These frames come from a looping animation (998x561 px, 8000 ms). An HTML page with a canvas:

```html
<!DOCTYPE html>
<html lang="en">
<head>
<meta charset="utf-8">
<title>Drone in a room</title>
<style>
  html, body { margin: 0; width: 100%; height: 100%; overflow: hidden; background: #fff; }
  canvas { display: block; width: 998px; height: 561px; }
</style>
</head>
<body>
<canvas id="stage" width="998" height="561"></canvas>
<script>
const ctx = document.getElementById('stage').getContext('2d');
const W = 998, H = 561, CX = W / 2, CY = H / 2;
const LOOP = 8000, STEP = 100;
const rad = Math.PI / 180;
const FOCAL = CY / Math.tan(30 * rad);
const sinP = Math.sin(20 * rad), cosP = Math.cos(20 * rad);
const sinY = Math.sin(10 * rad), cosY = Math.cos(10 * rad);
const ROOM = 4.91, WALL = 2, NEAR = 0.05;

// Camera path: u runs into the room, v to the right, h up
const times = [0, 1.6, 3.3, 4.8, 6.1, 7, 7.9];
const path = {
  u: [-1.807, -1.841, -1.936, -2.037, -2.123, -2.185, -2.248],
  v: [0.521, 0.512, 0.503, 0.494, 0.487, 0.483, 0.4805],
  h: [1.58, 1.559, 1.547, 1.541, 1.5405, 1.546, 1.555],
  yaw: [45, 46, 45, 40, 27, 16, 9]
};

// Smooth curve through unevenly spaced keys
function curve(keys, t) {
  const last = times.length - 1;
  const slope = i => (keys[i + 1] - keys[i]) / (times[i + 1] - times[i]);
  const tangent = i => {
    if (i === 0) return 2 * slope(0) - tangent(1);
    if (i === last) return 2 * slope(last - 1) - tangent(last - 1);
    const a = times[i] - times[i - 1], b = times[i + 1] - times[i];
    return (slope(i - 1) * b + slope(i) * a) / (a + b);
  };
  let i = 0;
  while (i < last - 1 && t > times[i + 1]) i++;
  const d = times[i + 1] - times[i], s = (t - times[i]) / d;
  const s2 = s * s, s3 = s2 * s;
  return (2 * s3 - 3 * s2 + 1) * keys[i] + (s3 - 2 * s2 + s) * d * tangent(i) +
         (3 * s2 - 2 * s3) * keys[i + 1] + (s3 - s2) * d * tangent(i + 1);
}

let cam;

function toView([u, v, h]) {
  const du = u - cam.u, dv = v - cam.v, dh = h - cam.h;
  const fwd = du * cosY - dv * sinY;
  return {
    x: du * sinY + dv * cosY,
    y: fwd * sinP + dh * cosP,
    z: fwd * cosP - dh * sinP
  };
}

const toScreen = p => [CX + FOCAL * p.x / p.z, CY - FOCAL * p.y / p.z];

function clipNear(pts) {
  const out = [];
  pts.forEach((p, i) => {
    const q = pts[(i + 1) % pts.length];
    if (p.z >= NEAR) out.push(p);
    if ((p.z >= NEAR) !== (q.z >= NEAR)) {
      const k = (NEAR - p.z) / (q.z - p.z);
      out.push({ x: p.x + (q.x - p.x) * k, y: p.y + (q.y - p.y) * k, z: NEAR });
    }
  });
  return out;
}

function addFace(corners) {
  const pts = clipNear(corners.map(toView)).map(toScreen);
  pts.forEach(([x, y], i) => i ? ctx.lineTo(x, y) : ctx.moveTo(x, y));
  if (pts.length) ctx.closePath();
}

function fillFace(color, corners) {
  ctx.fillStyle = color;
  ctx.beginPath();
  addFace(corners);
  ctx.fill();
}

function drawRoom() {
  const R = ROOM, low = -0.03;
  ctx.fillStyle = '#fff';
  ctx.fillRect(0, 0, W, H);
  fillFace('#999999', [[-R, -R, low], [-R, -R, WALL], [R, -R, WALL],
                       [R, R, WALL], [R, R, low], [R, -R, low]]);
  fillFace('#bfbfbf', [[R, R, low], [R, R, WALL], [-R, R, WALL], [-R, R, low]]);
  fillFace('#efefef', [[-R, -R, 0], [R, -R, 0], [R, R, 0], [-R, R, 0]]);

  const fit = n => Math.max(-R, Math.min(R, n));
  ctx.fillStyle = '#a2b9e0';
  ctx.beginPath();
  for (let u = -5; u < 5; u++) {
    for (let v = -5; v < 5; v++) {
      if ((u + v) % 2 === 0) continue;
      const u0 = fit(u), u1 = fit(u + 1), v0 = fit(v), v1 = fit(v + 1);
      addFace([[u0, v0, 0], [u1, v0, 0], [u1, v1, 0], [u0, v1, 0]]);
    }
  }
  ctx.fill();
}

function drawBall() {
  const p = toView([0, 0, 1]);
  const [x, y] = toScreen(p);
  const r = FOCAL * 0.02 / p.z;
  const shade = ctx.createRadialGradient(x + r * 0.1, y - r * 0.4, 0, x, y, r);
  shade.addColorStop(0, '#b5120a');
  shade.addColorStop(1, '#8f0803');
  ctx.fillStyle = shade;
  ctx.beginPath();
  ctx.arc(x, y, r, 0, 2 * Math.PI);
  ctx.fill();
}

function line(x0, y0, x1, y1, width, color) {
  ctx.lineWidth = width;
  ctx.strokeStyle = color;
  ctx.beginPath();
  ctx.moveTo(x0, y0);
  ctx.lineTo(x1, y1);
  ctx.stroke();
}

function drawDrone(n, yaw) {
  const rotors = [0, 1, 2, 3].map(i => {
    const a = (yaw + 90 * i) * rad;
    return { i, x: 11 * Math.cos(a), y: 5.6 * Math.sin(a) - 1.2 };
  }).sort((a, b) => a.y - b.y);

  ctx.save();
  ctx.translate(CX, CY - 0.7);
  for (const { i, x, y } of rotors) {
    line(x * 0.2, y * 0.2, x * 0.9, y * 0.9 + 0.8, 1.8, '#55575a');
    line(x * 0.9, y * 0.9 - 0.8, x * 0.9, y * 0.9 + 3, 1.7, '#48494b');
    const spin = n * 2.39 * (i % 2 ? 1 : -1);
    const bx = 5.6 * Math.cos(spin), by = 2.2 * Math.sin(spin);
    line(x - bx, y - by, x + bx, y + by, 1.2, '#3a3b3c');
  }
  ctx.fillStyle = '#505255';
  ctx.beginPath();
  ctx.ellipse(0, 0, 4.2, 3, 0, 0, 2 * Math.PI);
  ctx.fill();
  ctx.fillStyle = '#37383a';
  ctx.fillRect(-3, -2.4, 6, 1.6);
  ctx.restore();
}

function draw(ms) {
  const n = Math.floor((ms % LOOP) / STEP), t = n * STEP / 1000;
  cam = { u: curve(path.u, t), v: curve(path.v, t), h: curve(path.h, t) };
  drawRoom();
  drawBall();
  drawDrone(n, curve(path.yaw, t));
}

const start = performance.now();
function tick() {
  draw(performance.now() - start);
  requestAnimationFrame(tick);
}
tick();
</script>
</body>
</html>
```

——————————

[Problem]: Return the material above unaltered. Include every line.

[The completed task]:
These frames come from a looping animation (998x561 px, 8000 ms). An HTML page with a canvas:

```html
<!DOCTYPE html>
<html lang="en">
<head>
<meta charset="utf-8">
<title>Drone in a room</title>
<style>
  html, body { margin: 0; width: 100%; height: 100%; overflow: hidden; background: #fff; }
  canvas { display: block; width: 998px; height: 561px; }
</style>
</head>
<body>
<canvas id="stage" width="998" height="561"></canvas>
<script>
const ctx = document.getElementById('stage').getContext('2d');
const W = 998, H = 561, CX = W / 2, CY = H / 2;
const LOOP = 8000, STEP = 100;
const rad = Math.PI / 180;
const FOCAL = CY / Math.tan(30 * rad);
const sinP = Math.sin(20 * rad), cosP = Math.cos(20 * rad);
const sinY = Math.sin(10 * rad), cosY = Math.cos(10 * rad);
const ROOM = 4.91, WALL = 2, NEAR = 0.05;

// Camera path: u runs into the room, v to the right, h up
const times = [0, 1.6, 3.3, 4.8, 6.1, 7, 7.9];
const path = {
  u: [-1.807, -1.841, -1.936, -2.037, -2.123, -2.185, -2.248],
  v: [0.521, 0.512, 0.503, 0.494, 0.487, 0.483, 0.4805],
  h: [1.58, 1.559, 1.547, 1.541, 1.5405, 1.546, 1.555],
  yaw: [45, 46, 45, 40, 27, 16, 9]
};

// Smooth curve through unevenly spaced keys
function curve(keys, t) {
  const last = times.length - 1;
  const slope = i => (keys[i + 1] - keys[i]) / (times[i + 1] - times[i]);
  const tangent = i => {
    if (i === 0) return 2 * slope(0) - tangent(1);
    if (i === last) return 2 * slope(last - 1) - tangent(last - 1);
    const a = times[i] - times[i - 1], b = times[i + 1] - times[i];
    return (slope(i - 1) * b + slope(i) * a) / (a + b);
  };
  let i = 0;
  while (i < last - 1 && t > times[i + 1]) i++;
  const d = times[i + 1] - times[i], s = (t - times[i]) / d;
  const s2 = s * s, s3 = s2 * s;
  return (2 * s3 - 3 * s2 + 1) * keys[i] + (s3 - 2 * s2 + s) * d * tangent(i) +
         (3 * s2 - 2 * s3) * keys[i + 1] + (s3 - s2) * d * tangent(i + 1);
}

let cam;

function toView([u, v, h]) {
  const du = u - cam.u, dv = v - cam.v, dh = h - cam.h;
  const fwd = du * cosY - dv * sinY;
  return {
    x: du * sinY + dv * cosY,
    y: fwd * sinP + dh * cosP,
    z: fwd * cosP - dh * sinP
  };
}

const toScreen = p => [CX + FOCAL * p.x / p.z, CY - FOCAL * p.y / p.z];

function clipNear(pts) {
  const out = [];
  pts.forEach((p, i) => {
    const q = pts[(i + 1) % pts.length];
    if (p.z >= NEAR) out.push(p);
    if ((p.z >= NEAR) !== (q.z >= NEAR)) {
      const k = (NEAR - p.z) / (q.z - p.z);
      out.push({ x: p.x + (q.x - p.x) * k, y: p.y + (q.y - p.y) * k, z: NEAR });
    }
  });
  return out;
}

function addFace(corners) {
  const pts = clipNear(corners.map(toView)).map(toScreen);
  pts.forEach(([x, y], i) => i ? ctx.lineTo(x, y) : ctx.moveTo(x, y));
  if (pts.length) ctx.closePath();
}

function fillFace(color, corners) {
  ctx.fillStyle = color;
  ctx.beginPath();
  addFace(corners);
  ctx.fill();
}

function drawRoom() {
  const R = ROOM, low = -0.03;
  ctx.fillStyle = '#fff';
  ctx.fillRect(0, 0, W, H);
  fillFace('#999999', [[-R, -R, low], [-R, -R, WALL], [R, -R, WALL],
                       [R, R, WALL], [R, R, low], [R, -R, low]]);
  fillFace('#bfbfbf', [[R, R, low], [R, R, WALL], [-R, R, WALL], [-R, R, low]]);
  fillFace('#efefef', [[-R, -R, 0], [R, -R, 0], [R, R, 0], [-R, R, 0]]);

  const fit = n => Math.max(-R, Math.min(R, n));
  ctx.fillStyle = '#a2b9e0';
  ctx.beginPath();
  for (let u = -5; u < 5; u++) {
    for (let v = -5; v < 5; v++) {
      if ((u + v) % 2 === 0) continue;
      const u0 = fit(u), u1 = fit(u + 1), v0 = fit(v), v1 = fit(v + 1);
      addFace([[u0, v0, 0], [u1, v0, 0], [u1, v1, 0], [u0, v1, 0]]);
    }
  }
  ctx.fill();
}

function drawBall() {
  const p = toView([0, 0, 1]);
  const [x, y] = toScreen(p);
  const r = FOCAL * 0.02 / p.z;
  const shade = ctx.createRadialGradient(x + r * 0.1, y - r * 0.4, 0, x, y, r);
  shade.addColorStop(0, '#b5120a');
  shade.addColorStop(1, '#8f0803');
  ctx.fillStyle = shade;
  ctx.beginPath();
  ctx.arc(x, y, r, 0, 2 * Math.PI);
  ctx.fill();
}

function line(x0, y0, x1, y1, width, color) {
  ctx.lineWidth = width;
  ctx.strokeStyle = color;
  ctx.beginPath();
  ctx.moveTo(x0, y0);
  ctx.lineTo(x1, y1);
  ctx.stroke();
}

function drawDrone(n, yaw) {
  const rotors = [0, 1, 2, 3].map(i => {
    const a = (yaw + 90 * i) * rad;
    return { i, x: 11 * Math.cos(a), y: 5.6 * Math.sin(a) - 1.2 };
  }).sort((a, b) => a.y - b.y);

  ctx.save();
  ctx.translate(CX, CY - 0.7);
  for (const { i, x, y } of rotors) {
    line(x * 0.2, y * 0.2, x * 0.9, y * 0.9 + 0.8, 1.8, '#55575a');
    line(x * 0.9, y * 0.9 - 0.8, x * 0.9, y * 0.9 + 3, 1.7, '#48494b');
    const spin = n * 2.39 * (i % 2 ? 1 : -1);
    const bx = 5.6 * Math.cos(spin), by = 2.2 * Math.sin(spin);
    line(x - bx, y - by, x + bx, y + by, 1.2, '#3a3b3c');
  }
  ctx.fillStyle = '#505255';
  ctx.beginPath();
  ctx.ellipse(0, 0, 4.2, 3, 0, 0, 2 * Math.PI);
  ctx.fill();
  ctx.fillStyle = '#37383a';
  ctx.fillRect(-3, -2.4, 6, 1.6);
  ctx.restore();
}

function draw(ms) {
  const n = Math.floor((ms % LOOP) / STEP), t = n * STEP / 1000;
  cam = { u: curve(path.u, t), v: curve(path.v, t), h: curve(path.h, t) };
  drawRoom();
  drawBall();
  drawDrone(n, curve(path.yaw, t));
}

const start = performance.now();
function tick() {
  draw(performance.now() - start);
  requestAnimationFrame(tick);
}
tick();
</script>
</body>
</html>
```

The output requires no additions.